What needs to be done -
Exactness is required throughout. Return every record once more.

#### Data for analysis

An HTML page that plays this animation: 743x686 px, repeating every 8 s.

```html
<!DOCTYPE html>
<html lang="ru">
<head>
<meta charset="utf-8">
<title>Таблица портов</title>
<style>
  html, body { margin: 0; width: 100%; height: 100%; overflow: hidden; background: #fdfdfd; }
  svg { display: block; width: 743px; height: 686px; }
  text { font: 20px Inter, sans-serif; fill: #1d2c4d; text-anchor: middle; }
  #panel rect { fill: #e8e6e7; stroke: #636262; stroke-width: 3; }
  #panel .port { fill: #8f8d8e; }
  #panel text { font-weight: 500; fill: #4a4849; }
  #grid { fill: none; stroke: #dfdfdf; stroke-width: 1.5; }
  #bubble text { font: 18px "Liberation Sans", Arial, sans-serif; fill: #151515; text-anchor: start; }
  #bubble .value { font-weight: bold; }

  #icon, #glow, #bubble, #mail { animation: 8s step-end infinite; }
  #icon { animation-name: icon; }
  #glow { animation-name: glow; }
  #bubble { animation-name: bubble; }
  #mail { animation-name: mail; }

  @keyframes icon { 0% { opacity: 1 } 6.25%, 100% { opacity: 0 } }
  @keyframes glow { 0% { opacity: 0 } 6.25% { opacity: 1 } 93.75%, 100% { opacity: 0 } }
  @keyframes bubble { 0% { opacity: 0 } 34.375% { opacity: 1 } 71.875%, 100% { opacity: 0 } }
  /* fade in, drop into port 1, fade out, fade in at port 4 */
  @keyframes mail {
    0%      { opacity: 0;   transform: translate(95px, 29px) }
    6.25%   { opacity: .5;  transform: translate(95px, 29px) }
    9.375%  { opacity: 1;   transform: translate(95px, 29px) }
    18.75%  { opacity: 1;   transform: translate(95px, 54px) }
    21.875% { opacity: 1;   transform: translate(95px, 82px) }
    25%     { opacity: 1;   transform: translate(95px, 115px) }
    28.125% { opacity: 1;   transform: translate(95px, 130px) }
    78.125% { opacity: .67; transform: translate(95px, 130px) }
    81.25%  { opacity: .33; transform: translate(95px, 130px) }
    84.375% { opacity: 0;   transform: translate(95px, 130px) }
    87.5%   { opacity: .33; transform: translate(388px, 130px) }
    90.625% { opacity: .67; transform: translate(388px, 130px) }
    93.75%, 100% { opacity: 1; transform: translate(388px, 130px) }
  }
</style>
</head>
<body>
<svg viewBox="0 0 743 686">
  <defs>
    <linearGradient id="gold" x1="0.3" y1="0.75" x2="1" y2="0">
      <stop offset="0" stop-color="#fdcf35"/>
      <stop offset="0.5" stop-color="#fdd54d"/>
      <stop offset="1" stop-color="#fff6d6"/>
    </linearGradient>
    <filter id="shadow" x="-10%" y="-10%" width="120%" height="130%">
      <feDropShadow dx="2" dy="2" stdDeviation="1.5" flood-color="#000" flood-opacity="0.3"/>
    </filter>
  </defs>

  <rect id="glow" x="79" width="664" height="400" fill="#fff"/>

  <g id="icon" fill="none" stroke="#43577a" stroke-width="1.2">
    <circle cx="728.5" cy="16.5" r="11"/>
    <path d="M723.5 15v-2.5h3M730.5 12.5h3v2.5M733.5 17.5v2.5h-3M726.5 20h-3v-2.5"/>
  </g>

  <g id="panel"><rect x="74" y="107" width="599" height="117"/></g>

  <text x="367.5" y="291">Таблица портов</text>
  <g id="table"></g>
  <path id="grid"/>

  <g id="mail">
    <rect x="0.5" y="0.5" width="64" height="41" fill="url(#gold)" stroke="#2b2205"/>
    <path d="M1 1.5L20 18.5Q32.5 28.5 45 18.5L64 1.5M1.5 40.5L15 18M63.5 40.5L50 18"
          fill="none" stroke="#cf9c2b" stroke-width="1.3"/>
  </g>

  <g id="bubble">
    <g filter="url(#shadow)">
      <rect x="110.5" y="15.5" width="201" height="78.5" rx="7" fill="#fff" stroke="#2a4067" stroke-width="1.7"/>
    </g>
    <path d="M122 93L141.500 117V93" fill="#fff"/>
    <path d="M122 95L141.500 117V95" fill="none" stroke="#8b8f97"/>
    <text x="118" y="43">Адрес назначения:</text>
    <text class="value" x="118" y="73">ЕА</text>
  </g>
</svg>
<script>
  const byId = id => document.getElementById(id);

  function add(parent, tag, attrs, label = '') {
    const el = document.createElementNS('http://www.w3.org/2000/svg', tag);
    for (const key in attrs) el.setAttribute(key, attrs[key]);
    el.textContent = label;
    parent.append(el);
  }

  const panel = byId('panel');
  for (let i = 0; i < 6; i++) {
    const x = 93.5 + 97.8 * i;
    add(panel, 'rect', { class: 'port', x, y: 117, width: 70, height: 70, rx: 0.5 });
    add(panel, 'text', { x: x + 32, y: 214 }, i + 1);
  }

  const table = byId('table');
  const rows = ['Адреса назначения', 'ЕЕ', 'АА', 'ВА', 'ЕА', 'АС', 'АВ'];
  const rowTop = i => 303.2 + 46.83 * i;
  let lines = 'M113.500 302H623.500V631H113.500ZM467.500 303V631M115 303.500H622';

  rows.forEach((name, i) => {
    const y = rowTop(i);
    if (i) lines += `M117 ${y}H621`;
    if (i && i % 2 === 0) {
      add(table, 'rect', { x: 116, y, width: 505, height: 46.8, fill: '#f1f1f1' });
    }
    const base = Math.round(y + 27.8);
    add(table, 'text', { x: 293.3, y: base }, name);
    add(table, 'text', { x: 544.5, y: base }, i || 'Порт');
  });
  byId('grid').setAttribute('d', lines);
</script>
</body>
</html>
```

########

Problem solution -
An HTML page that plays this animation: 743x686 px, repeating every 8 s.

```html
<!DOCTYPE html>
<html lang="ru">
<head>
<meta charset="utf-8">
<title>Таблица портов</title>
<style>
  html, body { margin: 0; width: 100%; height: 100%; overflow: hidden; background: #fdfdfd; }
  svg { display: block; width: 743px; height: 686px; }
  text { font: 20px Inter, sans-serif; fill: #1d2c4d; text-anchor: middle; }
  #panel rect { fill: #e8e6e7; stroke: #636262; stroke-width: 3; }
  #panel .port { fill: #8f8d8e; }
  #panel text { font-weight: 500; fill: #4a4849; }
  #grid { fill: none; stroke: #dfdfdf; stroke-width: 1.5; }
  #bubble text { font: 18px "Liberation Sans", Arial, sans-serif; fill: #151515; text-anchor: start; }
  #bubble .value { font-weight: bold; }

  #icon, #glow, #bubble, #mail { animation: 8s step-end infinite; }
  #icon { animation-name: icon; }
  #glow { animation-name: glow; }
  #bubble { animation-name: bubble; }
  #mail { animation-name: mail; }

  @keyframes icon { 0% { opacity: 1 } 6.25%, 100% { opacity: 0 } }
  @keyframes glow { 0% { opacity: 0 } 6.25% { opacity: 1 } 93.75%, 100% { opacity: 0 } }
  @keyframes bubble { 0% { opacity: 0 } 34.375% { opacity: 1 } 71.875%, 100% { opacity: 0 } }
  /* fade in, drop into port 1, fade out, fade in at port 4 */
  @keyframes mail {
    0%      { opacity: 0;   transform: translate(95px, 29px) }
    6.25%   { opacity: .5;  transform: translate(95px, 29px) }
    9.375%  { opacity: 1;   transform: translate(95px, 29px) }
    18.75%  { opacity: 1;   transform: translate(95px, 54px) }
    21.875% { opacity: 1;   transform: translate(95px, 82px) }
    25%     { opacity: 1;   transform: translate(95px, 115px) }
    28.125% { opacity: 1;   transform: translate(95px, 130px) }
    78.125% { opacity: .67; transform: translate(95px, 130px) }
    81.25%  { opacity: .33; transform: translate(95px, 130px) }
    84.375% { opacity: 0;   transform: translate(95px, 130px) }
    87.5%   { opacity: .33; transform: translate(388px, 130px) }
    90.625% { opacity: .67; transform: translate(388px, 130px) }
    93.75%, 100% { opacity: 1; transform: translate(388px, 130px) }
  }
</style>
</head>
<body>
<svg viewBox="0 0 743 686">
  <defs>
    <linearGradient id="gold" x1="0.3" y1="0.75" x2="1" y2="0">
      <stop offset="0" stop-color="#fdcf35"/>
      <stop offset="0.5" stop-color="#fdd54d"/>
      <stop offset="1" stop-color="#fff6d6"/>
    </linearGradient>
    <filter id="shadow" x="-10%" y="-10%" width="120%" height="130%">
      <feDropShadow dx="2" dy="2" stdDeviation="1.5" flood-color="#000" flood-opacity="0.3"/>
    </filter>
  </defs>

  <rect id="glow" x="79" width="664" height="400" fill="#fff"/>

  <g id="icon" fill="none" stroke="#43577a" stroke-width="1.2">
    <circle cx="728.5" cy="16.5" r="11"/>
    <path d="M723.5 15v-2.5h3M730.5 12.5h3v2.5M733.5 17.5v2.5h-3M726.5 20h-3v-2.5"/>
  </g>

  <g id="panel"><rect x="74" y="107" width="599" height="117"/></g>

  <text x="367.5" y="291">Таблица портов</text>
  <g id="table"></g>
  <path id="grid"/>

  <g id="mail">
    <rect x="0.5" y="0.5" width="64" height="41" fill="url(#gold)" stroke="#2b2205"/>
    <path d="M1 1.5L20 18.5Q32.5 28.5 45 18.5L64 1.5M1.5 40.5L15 18M63.5 40.5L50 18"
          fill="none" stroke="#cf9c2b" stroke-width="1.3"/>
  </g>

  <g id="bubble">
    <g filter="url(#shadow)">
      <rect x="110.5" y="15.5" width="201" height="78.5" rx="7" fill="#fff" stroke="#2a4067" stroke-width="1.7"/>
    </g>
    <path d="M122 93L141.500 117V93" fill="#fff"/>
    <path d="M122 95L141.500 117V95" fill="none" stroke="#8b8f97"/>
    <text x="118" y="43">Адрес назначения:</text>
    <text class="value" x="118" y="73">ЕА</text>
  </g>
</svg>
<script>
  const byId = id => document.getElementById(id);

  function add(parent, tag, attrs, label = '') {
    const el = document.createElementNS('http://www.w3.org/2000/svg', tag);
    for (const key in attrs) el.setAttribute(key, attrs[key]);
    el.textContent = label;
    parent.append(el);
  }

  const panel = byId('panel');
  for (let i = 0; i < 6; i++) {
    const x = 93.5 + 97.8 * i;
    add(panel, 'rect', { class: 'port', x, y: 117, width: 70, height: 70, rx: 0.5 });
    add(panel, 'text', { x: x + 32, y: 214 }, i + 1);
  }

  const table = byId('table');
  const rows = ['Адреса назначения', 'ЕЕ', 'АА', 'ВА', 'ЕА', 'АС', 'АВ'];
  const rowTop = i => 303.2 + 46.83 * i;
  let lines = 'M113.500 302H623.500V631H113.500ZM467.500 303V631M115 303.500H622';

  rows.forEach((name, i) => {
    const y = rowTop(i);
    if (i) lines += `M117 ${y}H621`;
    if (i && i % 2 === 0) {
      add(table, 'rect', { x: 116, y, width: 505, height: 46.8, fill: '#f1f1f1' });
    }
    const base = Math.round(y + 27.8);
    add(table, 'text', { x: 293.3, y: base }, name);
    add(table, 'text', { x: 544.5, y: base }, i || 'Порт');
  });
  byId('grid').setAttribute('d', lines);
</script>
</body>
</html>
```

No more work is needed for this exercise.